We often hear people say that it's important to them that the other person tell them out loud "I love you." Because we are bodily creatures, physical signs of saying and hearing and touching are naturally important. That's also why prayer takes on its various forms such as raising our voices in vocal prayer, praying in community, or silently telling God our troubles or asking for help. It doesn't do to say, "Well, why bother saying these things? God already knows that I'm scared" or "God already knows what I need, or "Jesus already knows that I love him." I am a human being and in my relationships, if they are genuine, I need to say things out loud and let the other know my feelings.

But What About Getting Angry?

Some of us were taught that the most important thing in relating with others is to "be nice." This implies hiding your real feelings, allowing other people to do what they want even if it is hurtful to you. At all costs we must "make nice."

Maybe this is part of what's behind the prohibition against getting angry with God -- because it's "not nice" to get angry with anybody!

It might be wise to remember that anger, like any other emotion, is neither right nor wrong, it simply IS. The issue of right or wrong comes up only when I decide to do something in reaction to the emotion. There is nothing wrong with the sudden urge to whack this sophomore with my Religion textbook; following through on the urge, however, has a moral dimension - the action may be good or bad, but the emotion is neither.

So this brings us to the experience of being angry with God. It seems to me that any human relationship is going to involve at some point getting impatient, fed up or even angry because of something the other person has done. It's a normal and healthy response. Am I to believe that in the most important relationship in my life, my relationship with the Lord, I am not allowed to be real? I am not allowed to tell my beloved Savior what I'm really feeling?

Spirituality: Do You Want "Nice" or Do You Want "Real?"

When I show up for prayer, I need to be my real self, the one who Jesus died to save, not some un-real self who Jesus never even heard of. If it's true that, as the rabbi put it, "God is not nice," then why should I have to be "nice" when God's doing the "earthquake" routine? If I feel angry at God, I better be real about it and tell the Lord what I'm feeling, confident that God is wise and loving enough to put up with my emotional outburst. When I've done this myself I've always found that my relationship with God has grown stronger, and has become more real and honest afterward.

A spirituality for troubled times will have to include a relationship with the Almighty which is honest, sincere and real.
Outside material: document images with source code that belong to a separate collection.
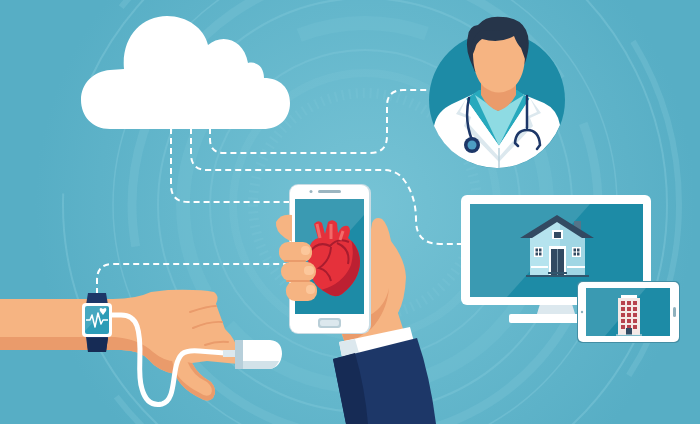
<!DOCTYPE html>
<html lang="en">
<head>
<meta charset="utf-8">
<title>Connected remote health care</title>
<style>
:root{--sky:#5bb1c7;--sky-light:#79c3d5;--screen:#1d8ba6;--screen-light:#3b9db5;--navy:#1d3768;--navy-dark:#162b55;--skin:#f6b482;--skin-dark:#ea9b6b;--skin-light:#fcc79b;--white:#fff;--pale:#dce8ee;--heart:#e5313b;--heart-dark:#bd2032;--hair:#26354a;--scrub:#27a9bd;--wall:#b5e3ee;--roof:#324a62}
html,body{margin:0;height:100%;overflow:hidden}
body{width:700px;height:424px;background:var(--sky)}
svg{display:block;width:700px;height:424px}
.sky{fill:var(--sky)}
.rings{fill:none;stroke:var(--sky-light)}
.link{fill:none;stroke:var(--white);stroke-width:2;stroke-dasharray:6 4}
.white{fill:var(--white)}.pale{fill:var(--pale)}
.screen{fill:var(--screen)}.glare{fill:var(--white);opacity:.13}
.navy{fill:var(--navy)}.navy-dark{fill:var(--navy-dark)}
.skin{fill:var(--skin)}.skin-dark{fill:var(--skin-dark)}.skin-light{fill:var(--skin-light)}
.crease{fill:none;stroke:var(--skin-dark);stroke-width:2;stroke-linecap:round}
.heart{fill:var(--heart)}.heart-dark{fill:var(--heart-dark)}
.hair{fill:var(--hair)}.scrub{fill:var(--scrub)}
.wall{fill:var(--wall)}.roof{fill:var(--roof)}
.tube{fill:none;stroke:var(--navy);stroke-width:2.5;stroke-linecap:round}
.cable{fill:none;stroke:var(--white);stroke-width:5;stroke-linecap:round}
.pulse{fill:none;stroke:var(--white);stroke-width:1.5;stroke-linejoin:round}
</style>
</head>
<body>
<svg viewBox="0 0 700 424" role="img" aria-label="A wrist monitor, a phone, a cloud, a doctor, a home and a hospital joined by dashed lines">
<defs>
  <radialGradient id="glow" cx="365" cy="205" r="330" gradientUnits="userSpaceOnUse">
    <stop offset="0" stop-color="#76c3d5"/><stop offset="1" stop-color="#57aec5"/>
  </radialGradient>
  <clipPath id="badge"><path d="M420 0H580V100H565A68 68 0 0 1 429 100H420Z"/></clipPath>
  <clipPath id="heart-shape"><path id="heart-outline" d="M314 224Q318 219 322 223L325 234L328 222Q333 218 337 223L338 233Q342 224 348 226Q352 229 348 238Q359 246 360 261Q360 280 342 294Q335 299 327 293Q317 288 313 280Q306 265 309 249Q311 240 318 238Z"/></clipPath>
  <g id="window"><rect class="white" width="9" height="10"/><rect class="roof" x="1.5" y="1.5" width="6" height="7"/><path d="M4.5 1V9M1 5H8" stroke="#fff"/></g>
  <g id="floor"><rect width="4" height="4"/><rect x="6" width="4" height="4"/><rect x="12" width="4" height="4"/></g>
</defs>

<g id="background">
  <rect width="700" height="424" fill="url(#glow)"/>
  <g class="rings">
    <circle cx="365" cy="205" r="132" stroke-width="8" opacity=".35"/>
    <circle cx="365" cy="205" r="155" stroke-width="2" opacity=".6"/>
    <circle cx="365" cy="205" r="182" stroke-width="14" stroke-dasharray="250 60 130 40" opacity=".3"/>
    <circle cx="365" cy="205" r="207" stroke-width="2" opacity=".6"/>
    <circle cx="365" cy="205" r="233" stroke-width="9" stroke-dasharray="340 90 210 50" opacity=".38"/>
    <circle cx="365" cy="205" r="252" stroke-width="1.5" opacity=".6"/>
    <circle cx="365" cy="205" r="302" stroke-width="2" stroke-dasharray="420 120" opacity=".6"/>
    <circle cx="365" cy="205" r="314" stroke-width="6" stroke-dasharray="180 420" opacity=".4"/>
    <circle cx="365" cy="205" r="112" stroke-width="10" stroke-dasharray="2 5" opacity=".4"/>
  </g>
</g>

<g id="connections" class="link">
  <path d="M171 128V185Q171 202 188 202H290"/>
  <path d="M191 128V154Q191 170 207 170H383Q397 170 404 180Q416 196 416 220Q416 244 440 244H461"/>
  <path d="M210 128V139Q210 153 224 153H370Q387 153 387 136V106Q387 90 403 90H430"/>
  <path d="M97 294V280Q97 264 113 264H290"/>
</g>

<path id="cloud" class="white" d="M110 129C92 129 81 116 81 100C81 83 94 71 110 70L124 69C121 38 141 16 167 16C187 16 204 28 208 45C222 33 244 39 248 63C257 61 264 67 264 78C280 78 290 88 290 103C290 119 279 129 263 129Z"/>

<g id="doctor">
  <circle class="screen" cx="497" cy="100" r="68"/>
  <g clip-path="url(#badge)">
    <path class="hair" d="M470 60Q465 47 468 36Q469 26 478 25Q486 15 503 17Q520 18 526 30Q532 42 525 63L520 72H475Z"/>
  </g>
  <path class="white" d="M434 126Q437 111 452 104L480 91H515L544 103Q557 109 560 125A68 68 0 0 1 434 126Z"/>
  <path class="scrub" d="M479 90L466 99L499 146L530 99L517 90Z"/>
  <path d="M475 95L499 146L524 95L498 111Z" fill="#8edbe3"/>
  <path class="skin-dark" d="M481 76H516V95Q509 108 498 111Q487 107 481 95Z"/>
  <path class="skin" d="M473 47Q474 39 483 38Q498 43 513 35Q523 38 525 49Q526 76 514 87Q499 98 484 87Q472 76 473 47Z"/>
  <path class="hair" d="M471 59Q469 37 482 30L523 31Q530 42 525 59L521 48Q517 44 514 36Q500 44 482 39Q476 43 475 49Z"/>
  <path class="pale" d="M466 99L456 114L467 118L464 126L499 162L533 126L530 118L541 113L530 98L499 146Z"/>
  <path class="white" d="M466 99L460 112L471 117L469 124L499 157L528 124L526 117L537 112L530 98L499 146Z"/>
  <path d="M499 148V168" stroke="#b9d1db" stroke-width="1.5"/>
  <path class="tube" d="M469 98Q464 120 472 140M527 96V128M515 143Q516 130 527 130Q539 130 540 145M515 143L518 146M540 145L537 149"/>
  <circle class="navy" cx="472" cy="145" r="8"/><circle cx="472" cy="145" r="4.5" fill="#4d9ec3"/>
</g>

<g id="monitor">
  <path class="pale" d="M540 304H572L576 317H536Z"/>
  <rect class="white" x="509" y="314" width="70" height="9" rx="2"/>
  <rect class="white" x="461" y="195" width="190" height="110" rx="6"/>
  <rect class="screen" x="470" y="204" width="173" height="93"/>
  <path class="glare" d="M470 204H590L507 297H470Z"/>
  <g id="home">
    <rect x="574" y="221" width="7" height="18" fill="#54758a"/>
    <path class="wall" d="M530 237L557 219L585 237V277H530Z"/>
    <path d="M560 222L585 237V277H560Z" fill="#a0d6e4"/>
    <path class="roof" d="M520 238L557 215L594 238H582L557 222L532 238Z"/>
    <rect class="white" x="552" y="230" width="11" height="9"/><rect class="roof" x="554" y="232" width="7" height="6"/>
    <use href="#window" x="534" y="247"/><use href="#window" x="572" y="247"/>
    <rect class="white" x="549" y="246" width="17" height="29"/><rect class="roof" x="551" y="249" width="13" height="26"/>
    <path d="M557.5 249V275" stroke="#7893a5"/>
    <path d="M526 276H589M548 273H567" stroke="#31566d" stroke-width="2"/>
    <path d="M531 267H548M567 267H585" stroke="#fff" stroke-width="2"/>
  </g>
</g>

<g id="tablet">
  <rect x="577" y="281" width="103" height="62" rx="5" fill="#438ea4"/>
  <rect class="white" x="578" y="282" width="101" height="60" rx="5"/>
  <rect class="screen" x="586" y="288" width="84" height="48"/>
  <path class="glare" d="M586 288H646L605 336H586Z"/>
  <rect x="673" y="307" width="3" height="10" rx="1.5" fill="#8fb1bd"/><circle cx="582" cy="312" r="1.2" fill="#8fb1bd"/>
  <g id="hospital">
    <rect class="white" x="621" y="295" width="16" height="4"/>
    <rect x="618" y="298" width="22" height="37" fill="#f4e9e7"/>
    <g fill="#b7424d"><use href="#floor" x="621" y="301"/><use href="#floor" x="621" y="307"/><use href="#floor" x="621" y="313"/><use href="#floor" x="621" y="319"/><use href="#floor" x="621" y="325"/></g>
    <rect class="roof" x="626" y="328" width="6" height="7"/>
    <path d="M616 335H642" stroke="#dcebef"/>
  </g>
</g>

<g id="holding-hand">
  <path class="skin" d="M368 248L372 223Q375 216 382 219Q388 224 391 241Q405 259 406 277Q405 300 398 313L404 332L345 343L338 324Z"/>
  <path class="skin-dark" d="M340 327L370 315Q385 307 389 288Q387 312 371 329L353 341L345 343Z"/>
  <path class="white" d="M339 342L410 327L414 342L342 357Z"/>
  <path class="pale" d="M339 342L355 339L359 353L342 357Z"/>
  <path class="navy" d="M333 359L417 338Q430 376 436 424H346Z"/>
  <path class="navy-dark" d="M333 359L355 353Q365 388 368 424H346Z"/>
</g>

<g id="phone">
  <rect x="289" y="184" width="82" height="150" rx="9" fill="#c8dce4"/>
  <rect class="white" x="290" y="185" width="79" height="148" rx="8"/>
  <rect class="screen" x="295" y="199" width="69" height="115"/>
  <path class="glare" d="M295 199H364V215L295 292Z"/>
  <rect x="318" y="190" width="23" height="3" rx="1.5" fill="#9bb5c0"/>
  <circle cx="311" cy="191.5" r="1.5" fill="#9bb5c0"/>
  <rect x="318" y="318" width="23" height="10" rx="3" fill="#b9ced7"/><rect class="pale" x="320" y="320" width="19" height="6" rx="2"/>
  <g id="heart-organ">
    <use href="#heart-outline" class="heart"/>
    <g clip-path="url(#heart-shape)">
      <path class="heart-dark" d="M350 236Q367 247 361 273Q350 298 330 299L321 290Q343 284 351 265Q355 250 350 236Z"/>
      <path d="M309 253Q318 240 330 246Q338 237 349 242M331 247Q330 261 319 268Q328 270 331 281M337 243Q351 249 348 264" fill="none" stroke="#a91c2e" stroke-width="2"/>
      <path d="M317 224L320 238M331 224V239M343 231L340 240" fill="none" stroke="#f26a69" stroke-width="3"/>
    </g>
  </g>
</g>

<g id="gripping-fingers">
  <path class="skin" d="M292 215Q281 213 276 222Q275 231 285 238L292 242Z"/>
  <rect class="skin" x="279" y="242" width="33" height="20" rx="9"/>
  <rect class="skin" x="281" y="262" width="35" height="19" rx="9"/>
  <rect class="skin" x="286" y="281" width="31" height="20" rx="9"/>
  <path class="crease" d="M285 261H305M287 281H309"/>
  <g class="skin-light"><rect x="301" y="246" width="9" height="9" rx="4"/><rect x="304" y="266" width="10" height="9" rx="4"/><rect x="306" y="285" width="9" height="9" rx="4"/></g>
</g>

<g id="patient-arm">
  <path class="skin" d="M0 299H113Q136 299 151 292L168 290Q200 289 214 292Q220 296 216 304L225 329Q237 340 238 354V364L207 361L192 363Q198 375 211 382Q218 390 213 398Q208 403 200 398Q181 389 175 374Q158 371 149 360Q139 349 118 350H0Z"/>
  <path class="skin-dark" d="M0 337H115Q139 339 153 352Q166 363 180 361L192 363Q198 375 211 382Q218 390 213 398Q208 403 200 398Q181 389 175 374Q158 371 149 360Q139 349 118 350H0Z"/>
  <path class="skin" d="M172 360L187 361Q193 376 207 382Q214 388 211 394Q207 398 200 393Q180 383 174 369Z"/>
  <path class="crease" d="M190 312Q208 306 216 306M193 328Q209 321 222 322M205 345Q216 341 228 342"/>
</g>

<g id="pulse-sensor">
  <path class="cable" d="M111 315H121Q133 315 137 326C144 346 136 371 142 389Q147 407 162 404C178 400 170 366 182 354Q187 350 199 351L238 354"/>
  <path class="pale" d="M223 350H239V357H223Z"/>
  <path class="white" d="M235 340H270Q282 341 282 354Q281 367 270 369H235Z"/>
  <path d="M235 340H243V369H235Z" fill="#b7cfda"/><path d="M243 361H279Q275 369 270 369H243Z" fill="#d2e2e9"/>
</g>

<g id="wrist-monitor">
  <path class="navy" d="M88 293H106L108 305V337L106 352H88L86 337V305Z"/>
  <path class="navy-dark" d="M87 338H108L106 352H88Z"/>
  <rect class="white" x="82" y="303" width="30" height="34" rx="4"/>
  <rect x="85" y="306" width="24" height="28" rx="2" fill="#2c9cb7"/>
  <path class="glare" d="M85 306H108L85 331Z"/>
  <path class="pulse" d="M86 320H90L92 315L95 327L98 313L101 324L103 320H108"/>
  <path class="white" d="M103 315L100 311Q99 308 101 308L103 309L105 308Q107 308 106 311Z"/>
</g>
</svg>
</body>
</html>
1 comment:

  1. Of course it's okay to express anger, or hurt, or disappointment in our conversations with God. To do otherwise is to foster resentment and choke on our own feelings, which never resolves anything and only leads to deeper feelings of bitterness. Any loving relationship (with a spouse, a parent, a child or a good friend) should be open to those "sore subjects" that simply have to be addressed and settled in some way. Of course, since those relationships are between imperfect mortals, I should be tactful and open to the feelings and point of view of the other party and not simply hurl invective and accusations. Since God is perfect love, I think I can be freer with expressing my feelings; after all, he's heard it all before, he's got big shoulders and he can take it. At the same time, I can't presume on his benevolence and mouth off like an unruly child, or assume that I know better than he does what the problem is or how it should be resolved. Like Job, I have to accept that God understands all this better than I do and that I'm approaching him for help and guidance. I won't get anywhere by telling him to "shape up or else I'll find another God who can do the job right."